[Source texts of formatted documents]
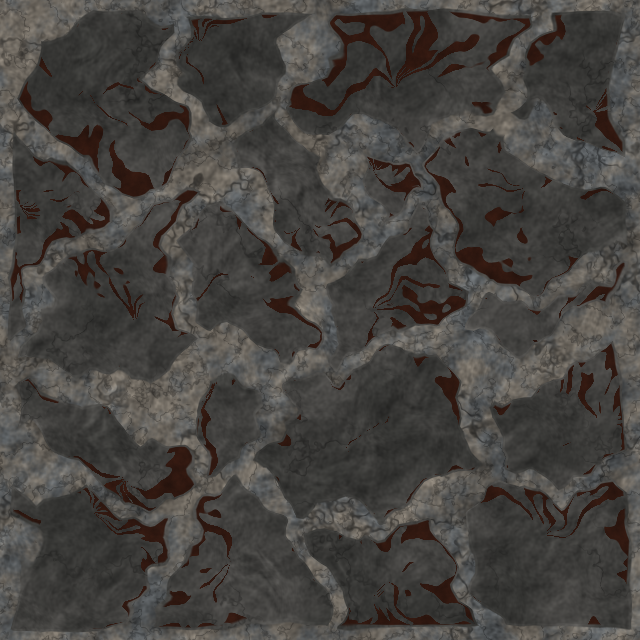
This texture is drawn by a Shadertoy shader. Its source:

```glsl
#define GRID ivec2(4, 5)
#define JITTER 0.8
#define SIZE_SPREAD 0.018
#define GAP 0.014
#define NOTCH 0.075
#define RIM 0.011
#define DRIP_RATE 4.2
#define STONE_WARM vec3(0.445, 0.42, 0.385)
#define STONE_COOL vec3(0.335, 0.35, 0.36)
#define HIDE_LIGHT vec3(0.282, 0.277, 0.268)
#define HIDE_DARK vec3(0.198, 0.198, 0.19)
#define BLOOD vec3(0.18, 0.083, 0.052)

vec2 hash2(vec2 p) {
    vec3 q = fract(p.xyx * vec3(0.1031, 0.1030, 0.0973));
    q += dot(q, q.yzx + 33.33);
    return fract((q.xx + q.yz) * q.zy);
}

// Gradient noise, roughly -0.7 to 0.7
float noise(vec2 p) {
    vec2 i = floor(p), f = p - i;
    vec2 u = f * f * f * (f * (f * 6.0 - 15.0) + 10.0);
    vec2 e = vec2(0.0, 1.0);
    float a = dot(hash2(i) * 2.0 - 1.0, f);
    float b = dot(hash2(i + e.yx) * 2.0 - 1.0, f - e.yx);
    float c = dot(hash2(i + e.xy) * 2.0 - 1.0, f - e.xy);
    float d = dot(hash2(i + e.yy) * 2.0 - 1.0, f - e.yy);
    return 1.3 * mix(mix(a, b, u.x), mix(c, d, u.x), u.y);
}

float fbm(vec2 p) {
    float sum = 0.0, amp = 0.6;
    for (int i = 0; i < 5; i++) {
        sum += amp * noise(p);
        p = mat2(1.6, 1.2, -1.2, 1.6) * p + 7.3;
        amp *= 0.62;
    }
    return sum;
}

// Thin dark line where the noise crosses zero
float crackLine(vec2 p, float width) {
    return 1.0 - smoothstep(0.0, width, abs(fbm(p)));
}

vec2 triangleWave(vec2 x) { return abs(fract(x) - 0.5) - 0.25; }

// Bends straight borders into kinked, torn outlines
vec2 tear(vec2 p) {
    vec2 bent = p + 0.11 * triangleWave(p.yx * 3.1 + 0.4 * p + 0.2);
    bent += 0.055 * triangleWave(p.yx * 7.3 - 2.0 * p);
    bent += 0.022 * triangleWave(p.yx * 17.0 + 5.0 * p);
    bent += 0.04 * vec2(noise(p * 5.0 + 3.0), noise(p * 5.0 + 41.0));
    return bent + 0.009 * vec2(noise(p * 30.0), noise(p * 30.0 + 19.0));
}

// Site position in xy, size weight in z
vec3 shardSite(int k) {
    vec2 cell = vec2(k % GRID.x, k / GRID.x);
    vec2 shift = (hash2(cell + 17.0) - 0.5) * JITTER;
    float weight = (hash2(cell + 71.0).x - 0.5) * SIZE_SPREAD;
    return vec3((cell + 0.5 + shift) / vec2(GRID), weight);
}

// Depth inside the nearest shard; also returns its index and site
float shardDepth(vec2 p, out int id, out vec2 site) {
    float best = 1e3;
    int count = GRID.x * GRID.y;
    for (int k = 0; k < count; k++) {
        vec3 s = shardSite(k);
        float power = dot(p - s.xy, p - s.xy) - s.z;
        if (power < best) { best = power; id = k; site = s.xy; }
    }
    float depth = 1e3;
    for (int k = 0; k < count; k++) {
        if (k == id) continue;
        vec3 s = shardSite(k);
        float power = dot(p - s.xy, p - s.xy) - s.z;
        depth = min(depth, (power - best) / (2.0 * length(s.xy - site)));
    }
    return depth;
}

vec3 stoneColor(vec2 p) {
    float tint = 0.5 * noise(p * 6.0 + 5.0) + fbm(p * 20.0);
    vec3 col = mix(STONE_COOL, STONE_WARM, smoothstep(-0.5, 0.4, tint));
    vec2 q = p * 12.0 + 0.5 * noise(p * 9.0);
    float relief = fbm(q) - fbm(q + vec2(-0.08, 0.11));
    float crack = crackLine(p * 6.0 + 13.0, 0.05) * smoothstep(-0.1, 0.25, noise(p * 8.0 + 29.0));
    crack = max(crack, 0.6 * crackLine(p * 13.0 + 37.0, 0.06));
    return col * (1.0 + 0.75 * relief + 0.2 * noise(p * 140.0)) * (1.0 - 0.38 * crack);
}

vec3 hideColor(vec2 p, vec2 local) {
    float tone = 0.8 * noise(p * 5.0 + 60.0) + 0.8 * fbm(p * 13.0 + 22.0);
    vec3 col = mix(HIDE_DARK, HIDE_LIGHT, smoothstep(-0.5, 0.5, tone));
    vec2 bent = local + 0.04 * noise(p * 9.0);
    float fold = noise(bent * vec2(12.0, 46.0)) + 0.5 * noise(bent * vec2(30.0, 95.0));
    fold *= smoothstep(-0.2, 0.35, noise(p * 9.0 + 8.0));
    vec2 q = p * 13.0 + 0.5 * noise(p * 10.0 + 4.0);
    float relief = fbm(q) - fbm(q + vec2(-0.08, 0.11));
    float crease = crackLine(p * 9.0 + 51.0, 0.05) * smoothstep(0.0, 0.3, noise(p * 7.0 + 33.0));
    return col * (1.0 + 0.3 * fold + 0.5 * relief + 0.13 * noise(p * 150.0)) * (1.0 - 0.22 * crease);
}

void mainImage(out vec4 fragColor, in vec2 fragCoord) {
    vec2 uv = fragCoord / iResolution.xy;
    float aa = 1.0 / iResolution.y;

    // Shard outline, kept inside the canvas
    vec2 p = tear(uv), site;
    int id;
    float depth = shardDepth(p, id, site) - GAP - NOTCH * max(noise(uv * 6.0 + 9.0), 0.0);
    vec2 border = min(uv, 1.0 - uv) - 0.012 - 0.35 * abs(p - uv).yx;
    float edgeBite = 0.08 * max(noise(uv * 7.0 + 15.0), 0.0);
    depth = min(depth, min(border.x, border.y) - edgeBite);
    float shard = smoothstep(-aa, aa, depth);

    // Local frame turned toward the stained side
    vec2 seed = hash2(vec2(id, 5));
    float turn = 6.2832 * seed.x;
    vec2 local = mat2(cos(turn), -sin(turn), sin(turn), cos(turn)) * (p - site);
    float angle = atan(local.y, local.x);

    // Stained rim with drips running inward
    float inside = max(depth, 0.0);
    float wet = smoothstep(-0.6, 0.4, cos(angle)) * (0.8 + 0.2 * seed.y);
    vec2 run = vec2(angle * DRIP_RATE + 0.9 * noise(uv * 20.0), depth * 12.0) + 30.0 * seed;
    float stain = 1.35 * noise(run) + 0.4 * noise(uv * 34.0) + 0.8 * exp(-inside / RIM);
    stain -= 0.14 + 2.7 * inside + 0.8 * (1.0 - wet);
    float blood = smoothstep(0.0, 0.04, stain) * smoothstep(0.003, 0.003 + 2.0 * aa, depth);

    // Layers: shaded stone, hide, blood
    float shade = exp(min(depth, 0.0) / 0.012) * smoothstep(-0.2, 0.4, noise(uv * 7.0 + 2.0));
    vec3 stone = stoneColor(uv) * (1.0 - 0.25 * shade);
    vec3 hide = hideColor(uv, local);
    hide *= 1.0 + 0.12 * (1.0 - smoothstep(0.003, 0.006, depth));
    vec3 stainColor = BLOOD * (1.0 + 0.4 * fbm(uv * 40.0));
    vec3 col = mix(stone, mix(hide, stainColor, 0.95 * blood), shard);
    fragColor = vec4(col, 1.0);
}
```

EXERCISE DIRECTIONS: Leave out the pictures and copy every record above exactly.

ANSWER TO THE PROBLEM:
This texture is drawn by a Shadertoy shader. Its source:

```glsl
#define GRID ivec2(4, 5)
#define JITTER 0.8
#define SIZE_SPREAD 0.018
#define GAP 0.014
#define NOTCH 0.075
#define RIM 0.011
#define DRIP_RATE 4.2
#define STONE_WARM vec3(0.445, 0.42, 0.385)
#define STONE_COOL vec3(0.335, 0.35, 0.36)
#define HIDE_LIGHT vec3(0.282, 0.277, 0.268)
#define HIDE_DARK vec3(0.198, 0.198, 0.19)
#define BLOOD vec3(0.18, 0.083, 0.052)

vec2 hash2(vec2 p) {
    vec3 q = fract(p.xyx * vec3(0.1031, 0.1030, 0.0973));
    q += dot(q, q.yzx + 33.33);
    return fract((q.xx + q.yz) * q.zy);
}

// Gradient noise, roughly -0.7 to 0.7
float noise(vec2 p) {
    vec2 i = floor(p), f = p - i;
    vec2 u = f * f * f * (f * (f * 6.0 - 15.0) + 10.0);
    vec2 e = vec2(0.0, 1.0);
    float a = dot(hash2(i) * 2.0 - 1.0, f);
    float b = dot(hash2(i + e.yx) * 2.0 - 1.0, f - e.yx);
    float c = dot(hash2(i + e.xy) * 2.0 - 1.0, f - e.xy);
    float d = dot(hash2(i + e.yy) * 2.0 - 1.0, f - e.yy);
    return 1.3 * mix(mix(a, b, u.x), mix(c, d, u.x), u.y);
}

float fbm(vec2 p) {
    float sum = 0.0, amp = 0.6;
    for (int i = 0; i < 5; i++) {
        sum += amp * noise(p);
        p = mat2(1.6, 1.2, -1.2, 1.6) * p + 7.3;
        amp *= 0.62;
    }
    return sum;
}

// Thin dark line where the noise crosses zero
float crackLine(vec2 p, float width) {
    return 1.0 - smoothstep(0.0, width, abs(fbm(p)));
}

vec2 triangleWave(vec2 x) { return abs(fract(x) - 0.5) - 0.25; }

// Bends straight borders into kinked, torn outlines
vec2 tear(vec2 p) {
    vec2 bent = p + 0.11 * triangleWave(p.yx * 3.1 + 0.4 * p + 0.2);
    bent += 0.055 * triangleWave(p.yx * 7.3 - 2.0 * p);
    bent += 0.022 * triangleWave(p.yx * 17.0 + 5.0 * p);
    bent += 0.04 * vec2(noise(p * 5.0 + 3.0), noise(p * 5.0 + 41.0));
    return bent + 0.009 * vec2(noise(p * 30.0), noise(p * 30.0 + 19.0));
}

// Site position in xy, size weight in z
vec3 shardSite(int k) {
    vec2 cell = vec2(k % GRID.x, k / GRID.x);
    vec2 shift = (hash2(cell + 17.0) - 0.5) * JITTER;
    float weight = (hash2(cell + 71.0).x - 0.5) * SIZE_SPREAD;
    return vec3((cell + 0.5 + shift) / vec2(GRID), weight);
}

// Depth inside the nearest shard; also returns its index and site
float shardDepth(vec2 p, out int id, out vec2 site) {
    float best = 1e3;
    int count = GRID.x * GRID.y;
    for (int k = 0; k < count; k++) {
        vec3 s = shardSite(k);
        float power = dot(p - s.xy, p - s.xy) - s.z;
        if (power < best) { best = power; id = k; site = s.xy; }
    }
    float depth = 1e3;
    for (int k = 0; k < count; k++) {
        if (k == id) continue;
        vec3 s = shardSite(k);
        float power = dot(p - s.xy, p - s.xy) - s.z;
        depth = min(depth, (power - best) / (2.0 * length(s.xy - site)));
    }
    return depth;
}

vec3 stoneColor(vec2 p) {
    float tint = 0.5 * noise(p * 6.0 + 5.0) + fbm(p * 20.0);
    vec3 col = mix(STONE_COOL, STONE_WARM, smoothstep(-0.5, 0.4, tint));
    vec2 q = p * 12.0 + 0.5 * noise(p * 9.0);
    float relief = fbm(q) - fbm(q + vec2(-0.08, 0.11));
    float crack = crackLine(p * 6.0 + 13.0, 0.05) * smoothstep(-0.1, 0.25, noise(p * 8.0 + 29.0));
    crack = max(crack, 0.6 * crackLine(p * 13.0 + 37.0, 0.06));
    return col * (1.0 + 0.75 * relief + 0.2 * noise(p * 140.0)) * (1.0 - 0.38 * crack);
}

vec3 hideColor(vec2 p, vec2 local) {
    float tone = 0.8 * noise(p * 5.0 + 60.0) + 0.8 * fbm(p * 13.0 + 22.0);
    vec3 col = mix(HIDE_DARK, HIDE_LIGHT, smoothstep(-0.5, 0.5, tone));
    vec2 bent = local + 0.04 * noise(p * 9.0);
    float fold = noise(bent * vec2(12.0, 46.0)) + 0.5 * noise(bent * vec2(30.0, 95.0));
    fold *= smoothstep(-0.2, 0.35, noise(p * 9.0 + 8.0));
    vec2 q = p * 13.0 + 0.5 * noise(p * 10.0 + 4.0);
    float relief = fbm(q) - fbm(q + vec2(-0.08, 0.11));
    float crease = crackLine(p * 9.0 + 51.0, 0.05) * smoothstep(0.0, 0.3, noise(p * 7.0 + 33.0));
    return col * (1.0 + 0.3 * fold + 0.5 * relief + 0.13 * noise(p * 150.0)) * (1.0 - 0.22 * crease);
}

void mainImage(out vec4 fragColor, in vec2 fragCoord) {
    vec2 uv = fragCoord / iResolution.xy;
    float aa = 1.0 / iResolution.y;

    // Shard outline, kept inside the canvas
    vec2 p = tear(uv), site;
    int id;
    float depth = shardDepth(p, id, site) - GAP - NOTCH * max(noise(uv * 6.0 + 9.0), 0.0);
    vec2 border = min(uv, 1.0 - uv) - 0.012 - 0.35 * abs(p - uv).yx;
    float edgeBite = 0.08 * max(noise(uv * 7.0 + 15.0), 0.0);
    depth = min(depth, min(border.x, border.y) - edgeBite);
    float shard = smoothstep(-aa, aa, depth);

    // Local frame turned toward the stained side
    vec2 seed = hash2(vec2(id, 5));
    float turn = 6.2832 * seed.x;
    vec2 local = mat2(cos(turn), -sin(turn), sin(turn), cos(turn)) * (p - site);
    float angle = atan(local.y, local.x);

    // Stained rim with drips running inward
    float inside = max(depth, 0.0);
    float wet = smoothstep(-0.6, 0.4, cos(angle)) * (0.8 + 0.2 * seed.y);
    vec2 run = vec2(angle * DRIP_RATE + 0.9 * noise(uv * 20.0), depth * 12.0) + 30.0 * seed;
    float stain = 1.35 * noise(run) + 0.4 * noise(uv * 34.0) + 0.8 * exp(-inside / RIM);
    stain -= 0.14 + 2.7 * inside + 0.8 * (1.0 - wet);
    float blood = smoothstep(0.0, 0.04, stain) * smoothstep(0.003, 0.003 + 2.0 * aa, depth);

    // Layers: shaded stone, hide, blood
    float shade = exp(min(depth, 0.0) / 0.012) * smoothstep(-0.2, 0.4, noise(uv * 7.0 + 2.0));
    vec3 stone = stoneColor(uv) * (1.0 - 0.25 * shade);
    vec3 hide = hideColor(uv, local);
    hide *= 1.0 + 0.12 * (1.0 - smoothstep(0.003, 0.006, depth));
    vec3 stainColor = BLOOD * (1.0 + 0.4 * fbm(uv * 40.0));
    vec3 col = mix(stone, mix(hide, stainColor, 0.95 * blood), shard);
    fragColor = vec4(col, 1.0);
}
```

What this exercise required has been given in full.